If a line in the listing below has the string "item", copy it out.

===== DATA TO USE

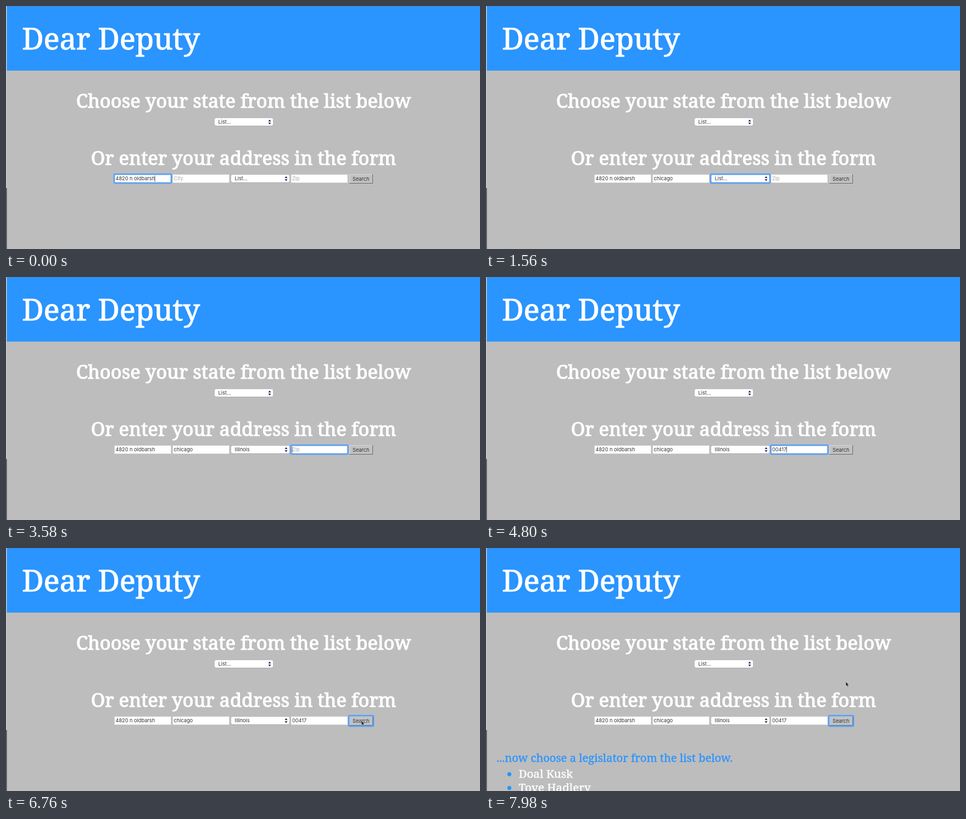
Write an HTML page that moves like this. It is 863 px wide and 442 px high and loops after 8 s.

```html
<!DOCTYPE html>
<html lang="en">
<head>
<meta charset="utf-8">
<title>Dear Deputy</title>
<style>
  html, body { margin: 0; width: 100%; height: 100%; overflow: hidden; background: #bdbdbd; }
  svg { display: block; width: 863px; height: 442px; }
  text { white-space: pre; }
  .slab { font-family: "Noto Serif", serif; fill: #fff; stroke: #fff; stroke-linejoin: round; }
  .title { font-size: 54.5px; letter-spacing: -.2px; stroke-width: 1px; }
  .heading { font-size: 34.5px; stroke-width: 1.2px; text-anchor: middle; }
  .item { font-size: 20.6px; stroke-width: .4px; }
  .prompt { font-size: 20.2px; stroke-width: .4px; fill: #2a94ff; stroke: #2a94ff; }
  .ui { font-family: Inter, sans-serif; font-size: 9.2px; fill: #333; }
  .field { fill: #fff; stroke: #d2d2d2; }
  .ring { fill: none; stroke: #5a9ff5; stroke-width: 2; }
  .glow { fill: none; stroke: #5a9ff5; stroke-width: 3.6; opacity: .5; }
</style>
</head>
<body>
<svg viewBox="0 0 863 442">
  <defs>
    <rect id="box" class="field" x=".5" y=".5" width="103" height="15"/>
    <g id="select">
      <rect y=".8" width="106" height="14" rx="3" fill="#a6a6a6"/>
      <rect width="106" height="13.7" rx="3" fill="#fff"/>
      <path d="M97.5 6L100 2.6L102.5 6ZM97.5 8L100 11.4L102.5 8Z" fill="#1c2f55"/>
    </g>
  </defs>

  <rect width="863" height="442" fill="#bdbdbd"/>
  <rect width="863" height="117.5" fill="#2a94ff"/>
  <rect width="863" height="1" fill="#3f88d2"/>
  <rect width="1.5" height="331" fill="#c6c9cc"/>
  <rect y="331" width="1.5" height="111" fill="#4b4b4b"/>

  <text class="slab title" x="29" y="79">Dear Deputy</text>
  <text class="slab heading" x="432.5" y="184.5">Choose your state from the list below</text>
  <text class="slab heading" x="432.5" y="288.5">Or enter your address in the form</text>

  <use href="#select" x="380" y="204"/>
  <text class="ui" x="386.5" y="214">List...</text>

  <use href="#box" x="197" y="306"/>
  <use href="#box" x="303" y="306"/>
  <use href="#select" x="410" y="307"/>
  <use href="#box" x="518.5" y="306"/>
  <rect x="625" y="306" width="43" height="17" fill="#c2c2c2"/>
  <path d="M625.5 322V306.5H667" fill="none" stroke="#d8d8d8"/>
  <path d="M625 322.5H667.5V306" fill="none" stroke="#666"/>
  <rect id="glow" class="glow" rx="2"/>
  <rect id="ring" class="ring" rx="1.5"/>

  <text class="ui" x="199.5" y="317.3">4820 n oldbarsh</text>
  <text class="ui" id="city" x="305.5" y="317.3"></text>
  <text class="ui" id="state" x="416.5" y="317.3"></text>
  <text class="ui" id="zip" x="521" y="317.3"></text>
  <text class="ui" x="631" y="317.8">Search</text>
  <rect id="caret" y="308.5" width="1" height="11" fill="#556"/>

  <g id="results">
    <text class="slab prompt" x="19" y="388.5">...now choose a legislator from the list below.</text>
    <circle cx="42.5" cy="411.5" r="3.7" fill="#2a94ff"/>
    <text class="slab item" x="59.5" y="417.5">Doal Kusk</text>
    <circle cx="42.5" cy="436.5" r="3.7" fill="#2a94ff"/>
    <text class="slab item" x="59.5" y="442.5">Tove Hadlery</text>
  </g>

  <path id="pointer" d="M0 0V8.5L2 6.8L3.4 10L5 9.3L3.6 6.2H6.2Z" fill="#1d2b45" stroke="#e4e4e4" stroke-width=".6"/>
</svg>
<script>
const LOOP = 8000;
const $ = id => document.getElementById(id);

const typed = {
  city: { text: "chicago", hint: "City", start: 560, step: 105 },
  zip: { text: "00417", hint: "Zip", start: 3810, step: 160 }
};

// Focus stops: start time, ring box, and the editable text with its caret.
const stops = [
  { at: 0, box: [197, 306, 104, 16], caret: 270.5 },
  { at: 320, box: [303, 306, 104, 16], field: "city" },
  { at: 1420, box: [409, 306, 108, 16] },
  { at: 3400, box: [518.5, 306, 104, 16], field: "zip" },
  { at: 6480, box: [624, 305, 45, 19] }
];

const path = [
  [5450, 668, 366], [5800, 646, 325], [6150, 646, 325], [6350, 647, 314],
  [6750, 647, 314], [7250, 655, 252], [7550, 655, 252], [7850, 655, 243]
];

function count({ text, start, step }, t) {
  return Math.max(0, Math.min(text.length, Math.floor((t - start) / step) + 1));
}

function pointerAt(t) {
  const next = path.findIndex(p => p[0] > t);
  if (next < 0) return path[path.length - 1].slice(1);
  const [t0, x0, y0] = path[next - 1], [t1, x1, y1] = path[next];
  const u = (t - t0) / (t1 - t0), k = u * u * (3 - 2 * u);
  return [x0 + (x1 - x0) * k, y0 + (y1 - y0) * k];
}

function show(id, on) {
  $(id).style.display = on ? "" : "none";
}

function drawField(id, t) {
  const n = count(typed[id], t), el = $(id);
  el.textContent = n ? typed[id].text.slice(0, n) : typed[id].hint;
  el.style.fill = n ? "#333" : "#aaa";
}

function drawFocus(t) {
  const stop = stops.filter(s => s.at <= t).pop();
  const [x, y, width, height] = stop.box;
  for (const [key, value] of Object.entries({ x, y, width, height })) {
    $("ring").setAttribute(key, value);
    $("glow").setAttribute(key, value);
  }

  let since = stop.at, caretX = stop.caret;
  if (stop.field) {
    const field = typed[stop.field], n = count(field, t), el = $(stop.field);
    if (n) since = field.start + (n - 1) * field.step;
    caretX = +el.getAttribute("x") - .5 + (n ? el.getComputedTextLength() : 0);
  }
  show("caret", caretX !== undefined && (t - since) % 1000 < 500);
  if (caretX !== undefined) $("caret").setAttribute("x", caretX);
}

function draw(t) {
  drawField("city", t);
  drawField("zip", t);
  $("state").textContent = t < 2300 ? "List..." : "Illinois";
  drawFocus(t);
  show("results", t >= 7760);
  show("pointer", t >= path[0][0]);
  if (t >= path[0][0]) $("pointer").setAttribute("transform", `translate(${pointerAt(t)})`);
}

const began = performance.now();
function tick() {
  draw((performance.now() - began) % LOOP);
  requestAnimationFrame(tick);
}
tick();
</script>
</body>
</html>
```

==========

### THE COMPLETED TASK:
  .item { font-size: 20.6px; stroke-width: .4px; }
    <text class="slab item" x="59.5" y="417.5">Doal Kusk</text>
    <text class="slab item" x="59.5" y="442.5">Tove Hadlery</text>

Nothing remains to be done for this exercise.